DESCRIPTION OF THE TASK:
Find the lines in the records that carry the word "anchor". Copy each one.

Pictures paired with source code
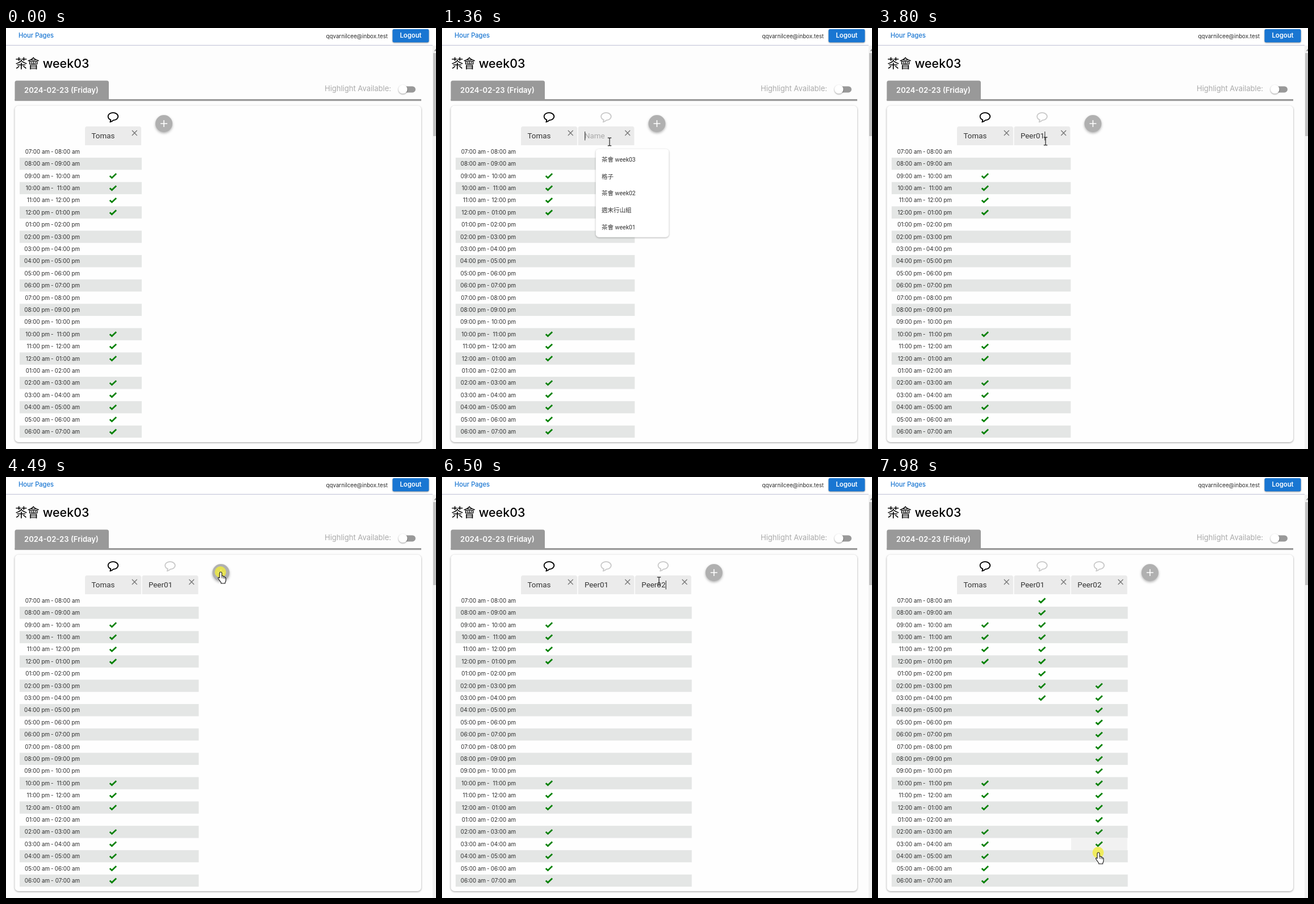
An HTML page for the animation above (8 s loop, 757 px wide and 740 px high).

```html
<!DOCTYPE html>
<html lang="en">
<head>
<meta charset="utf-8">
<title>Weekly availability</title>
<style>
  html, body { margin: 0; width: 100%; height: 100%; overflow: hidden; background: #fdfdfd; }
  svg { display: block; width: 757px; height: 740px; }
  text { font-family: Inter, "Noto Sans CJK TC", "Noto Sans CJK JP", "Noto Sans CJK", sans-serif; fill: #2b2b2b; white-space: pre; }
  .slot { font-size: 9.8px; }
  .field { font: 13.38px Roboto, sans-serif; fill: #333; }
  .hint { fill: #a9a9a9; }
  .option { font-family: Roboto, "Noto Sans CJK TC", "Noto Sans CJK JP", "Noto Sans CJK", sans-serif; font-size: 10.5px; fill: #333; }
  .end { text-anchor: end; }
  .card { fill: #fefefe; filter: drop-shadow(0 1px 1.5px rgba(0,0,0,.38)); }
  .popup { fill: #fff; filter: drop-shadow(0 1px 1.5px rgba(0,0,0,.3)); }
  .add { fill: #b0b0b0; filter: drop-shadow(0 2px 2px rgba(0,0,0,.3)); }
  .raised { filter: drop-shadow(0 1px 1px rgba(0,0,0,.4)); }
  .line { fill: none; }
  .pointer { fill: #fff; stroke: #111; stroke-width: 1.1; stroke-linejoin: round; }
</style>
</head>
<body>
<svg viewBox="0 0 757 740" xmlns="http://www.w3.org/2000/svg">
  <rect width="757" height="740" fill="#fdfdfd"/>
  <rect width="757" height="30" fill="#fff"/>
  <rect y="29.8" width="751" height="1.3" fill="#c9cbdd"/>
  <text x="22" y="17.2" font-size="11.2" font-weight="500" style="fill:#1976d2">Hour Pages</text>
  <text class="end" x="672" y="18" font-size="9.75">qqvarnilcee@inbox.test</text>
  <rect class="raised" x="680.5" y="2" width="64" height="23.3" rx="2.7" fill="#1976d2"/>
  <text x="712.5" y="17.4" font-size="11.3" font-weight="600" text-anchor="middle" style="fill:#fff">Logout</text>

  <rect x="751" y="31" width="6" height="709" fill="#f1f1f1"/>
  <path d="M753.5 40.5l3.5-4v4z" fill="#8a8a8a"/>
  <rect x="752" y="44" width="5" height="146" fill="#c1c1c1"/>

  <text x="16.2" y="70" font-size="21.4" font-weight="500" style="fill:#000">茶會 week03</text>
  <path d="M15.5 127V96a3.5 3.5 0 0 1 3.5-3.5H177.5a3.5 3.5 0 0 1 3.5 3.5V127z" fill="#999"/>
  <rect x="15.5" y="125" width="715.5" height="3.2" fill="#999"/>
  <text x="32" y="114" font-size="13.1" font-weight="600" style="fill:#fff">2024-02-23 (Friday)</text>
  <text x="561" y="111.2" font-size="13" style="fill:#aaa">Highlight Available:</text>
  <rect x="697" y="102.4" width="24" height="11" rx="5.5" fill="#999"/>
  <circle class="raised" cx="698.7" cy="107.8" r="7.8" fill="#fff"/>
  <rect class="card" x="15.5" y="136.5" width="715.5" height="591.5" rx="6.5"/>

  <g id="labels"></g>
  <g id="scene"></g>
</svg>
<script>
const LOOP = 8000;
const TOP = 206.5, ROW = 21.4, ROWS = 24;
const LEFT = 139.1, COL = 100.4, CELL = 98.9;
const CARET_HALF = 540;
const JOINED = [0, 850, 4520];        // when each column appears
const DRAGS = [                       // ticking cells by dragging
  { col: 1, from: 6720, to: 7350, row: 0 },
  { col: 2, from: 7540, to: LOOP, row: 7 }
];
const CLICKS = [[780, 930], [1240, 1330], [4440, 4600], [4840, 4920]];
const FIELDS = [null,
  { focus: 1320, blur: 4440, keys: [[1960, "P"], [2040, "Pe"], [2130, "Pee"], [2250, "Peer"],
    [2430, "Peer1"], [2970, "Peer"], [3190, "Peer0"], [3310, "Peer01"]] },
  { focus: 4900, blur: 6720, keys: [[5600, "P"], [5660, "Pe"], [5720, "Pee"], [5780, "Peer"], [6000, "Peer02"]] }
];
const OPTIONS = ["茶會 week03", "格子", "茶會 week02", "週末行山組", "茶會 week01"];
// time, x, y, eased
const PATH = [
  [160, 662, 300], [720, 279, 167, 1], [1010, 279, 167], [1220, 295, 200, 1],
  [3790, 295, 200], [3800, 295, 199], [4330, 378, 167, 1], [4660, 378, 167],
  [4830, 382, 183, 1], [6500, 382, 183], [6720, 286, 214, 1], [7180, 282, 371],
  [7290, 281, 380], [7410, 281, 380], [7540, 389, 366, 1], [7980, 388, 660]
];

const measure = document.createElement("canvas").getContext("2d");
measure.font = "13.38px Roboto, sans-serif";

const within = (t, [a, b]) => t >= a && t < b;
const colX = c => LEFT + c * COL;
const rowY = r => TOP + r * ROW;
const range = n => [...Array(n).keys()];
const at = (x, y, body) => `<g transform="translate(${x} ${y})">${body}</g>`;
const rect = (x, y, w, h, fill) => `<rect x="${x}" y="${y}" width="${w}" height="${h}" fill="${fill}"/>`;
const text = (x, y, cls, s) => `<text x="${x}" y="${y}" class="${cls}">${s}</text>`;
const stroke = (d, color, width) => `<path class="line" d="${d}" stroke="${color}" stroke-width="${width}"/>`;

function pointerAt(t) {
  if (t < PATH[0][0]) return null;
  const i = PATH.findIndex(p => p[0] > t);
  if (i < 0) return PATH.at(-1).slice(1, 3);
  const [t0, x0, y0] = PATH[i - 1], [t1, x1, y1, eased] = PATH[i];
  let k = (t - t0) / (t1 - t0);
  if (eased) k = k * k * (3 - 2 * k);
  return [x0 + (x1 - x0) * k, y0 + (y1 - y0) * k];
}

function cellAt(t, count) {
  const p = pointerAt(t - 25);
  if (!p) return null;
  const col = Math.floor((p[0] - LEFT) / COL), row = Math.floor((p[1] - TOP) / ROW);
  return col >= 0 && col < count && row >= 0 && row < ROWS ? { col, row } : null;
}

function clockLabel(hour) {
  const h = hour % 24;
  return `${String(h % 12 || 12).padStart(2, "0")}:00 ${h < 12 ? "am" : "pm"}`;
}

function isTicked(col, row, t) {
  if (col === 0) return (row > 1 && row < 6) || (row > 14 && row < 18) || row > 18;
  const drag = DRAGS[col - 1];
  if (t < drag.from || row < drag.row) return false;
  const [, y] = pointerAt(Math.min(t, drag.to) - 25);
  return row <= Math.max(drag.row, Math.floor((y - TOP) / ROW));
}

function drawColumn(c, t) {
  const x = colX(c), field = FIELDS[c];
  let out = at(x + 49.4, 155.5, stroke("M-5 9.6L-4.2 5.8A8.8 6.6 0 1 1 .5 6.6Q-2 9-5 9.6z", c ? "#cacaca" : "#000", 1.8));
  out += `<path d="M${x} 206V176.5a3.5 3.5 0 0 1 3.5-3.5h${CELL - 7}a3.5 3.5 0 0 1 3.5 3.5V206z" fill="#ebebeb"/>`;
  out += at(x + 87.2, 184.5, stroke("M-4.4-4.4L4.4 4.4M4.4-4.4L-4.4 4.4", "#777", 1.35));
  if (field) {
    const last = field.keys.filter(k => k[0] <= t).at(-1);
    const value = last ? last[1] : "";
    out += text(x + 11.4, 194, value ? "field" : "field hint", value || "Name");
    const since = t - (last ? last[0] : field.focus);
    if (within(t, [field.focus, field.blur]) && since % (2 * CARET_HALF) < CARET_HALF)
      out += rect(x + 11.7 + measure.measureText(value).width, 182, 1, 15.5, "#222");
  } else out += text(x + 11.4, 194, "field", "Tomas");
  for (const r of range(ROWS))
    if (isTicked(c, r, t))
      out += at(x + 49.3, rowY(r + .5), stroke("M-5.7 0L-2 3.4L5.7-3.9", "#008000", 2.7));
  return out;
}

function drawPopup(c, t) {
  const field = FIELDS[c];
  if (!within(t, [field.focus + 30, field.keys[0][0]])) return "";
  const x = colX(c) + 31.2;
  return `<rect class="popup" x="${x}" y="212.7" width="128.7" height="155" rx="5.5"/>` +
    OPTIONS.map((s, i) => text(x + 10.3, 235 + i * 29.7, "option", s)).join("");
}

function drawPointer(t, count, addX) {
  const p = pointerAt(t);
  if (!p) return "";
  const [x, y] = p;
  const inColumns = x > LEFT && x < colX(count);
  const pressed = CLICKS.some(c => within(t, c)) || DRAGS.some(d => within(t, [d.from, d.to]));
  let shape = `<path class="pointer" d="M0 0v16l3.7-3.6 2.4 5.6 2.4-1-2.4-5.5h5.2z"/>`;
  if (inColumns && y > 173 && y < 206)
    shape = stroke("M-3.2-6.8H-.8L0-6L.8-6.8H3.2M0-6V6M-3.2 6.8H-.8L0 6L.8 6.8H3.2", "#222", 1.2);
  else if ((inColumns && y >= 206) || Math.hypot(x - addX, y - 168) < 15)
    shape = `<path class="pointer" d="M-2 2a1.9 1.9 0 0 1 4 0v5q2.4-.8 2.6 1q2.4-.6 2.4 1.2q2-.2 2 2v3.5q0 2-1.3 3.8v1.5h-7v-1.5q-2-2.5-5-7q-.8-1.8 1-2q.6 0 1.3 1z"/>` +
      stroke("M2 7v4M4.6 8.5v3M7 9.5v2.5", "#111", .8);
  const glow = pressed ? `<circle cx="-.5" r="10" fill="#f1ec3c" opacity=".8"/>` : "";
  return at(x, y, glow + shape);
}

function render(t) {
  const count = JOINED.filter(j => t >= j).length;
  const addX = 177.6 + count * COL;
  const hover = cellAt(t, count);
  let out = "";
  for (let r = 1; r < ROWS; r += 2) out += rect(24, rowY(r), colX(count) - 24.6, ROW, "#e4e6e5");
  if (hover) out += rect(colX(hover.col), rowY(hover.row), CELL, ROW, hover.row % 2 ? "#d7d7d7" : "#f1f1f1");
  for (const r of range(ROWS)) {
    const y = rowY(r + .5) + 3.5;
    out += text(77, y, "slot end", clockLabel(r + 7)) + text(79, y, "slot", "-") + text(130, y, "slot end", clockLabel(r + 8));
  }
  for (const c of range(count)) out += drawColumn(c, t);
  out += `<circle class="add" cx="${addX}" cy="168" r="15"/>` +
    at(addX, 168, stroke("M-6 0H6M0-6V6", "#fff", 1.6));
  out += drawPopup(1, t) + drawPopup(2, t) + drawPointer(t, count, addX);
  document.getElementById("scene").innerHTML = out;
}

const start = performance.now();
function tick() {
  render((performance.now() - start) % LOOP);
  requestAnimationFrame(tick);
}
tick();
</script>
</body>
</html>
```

SOLUTION:
  .end { text-anchor: end; }
  <text x="712.5" y="17.4" font-size="11.3" font-weight="600" text-anchor="middle" style="fill:#fff">Logout</text>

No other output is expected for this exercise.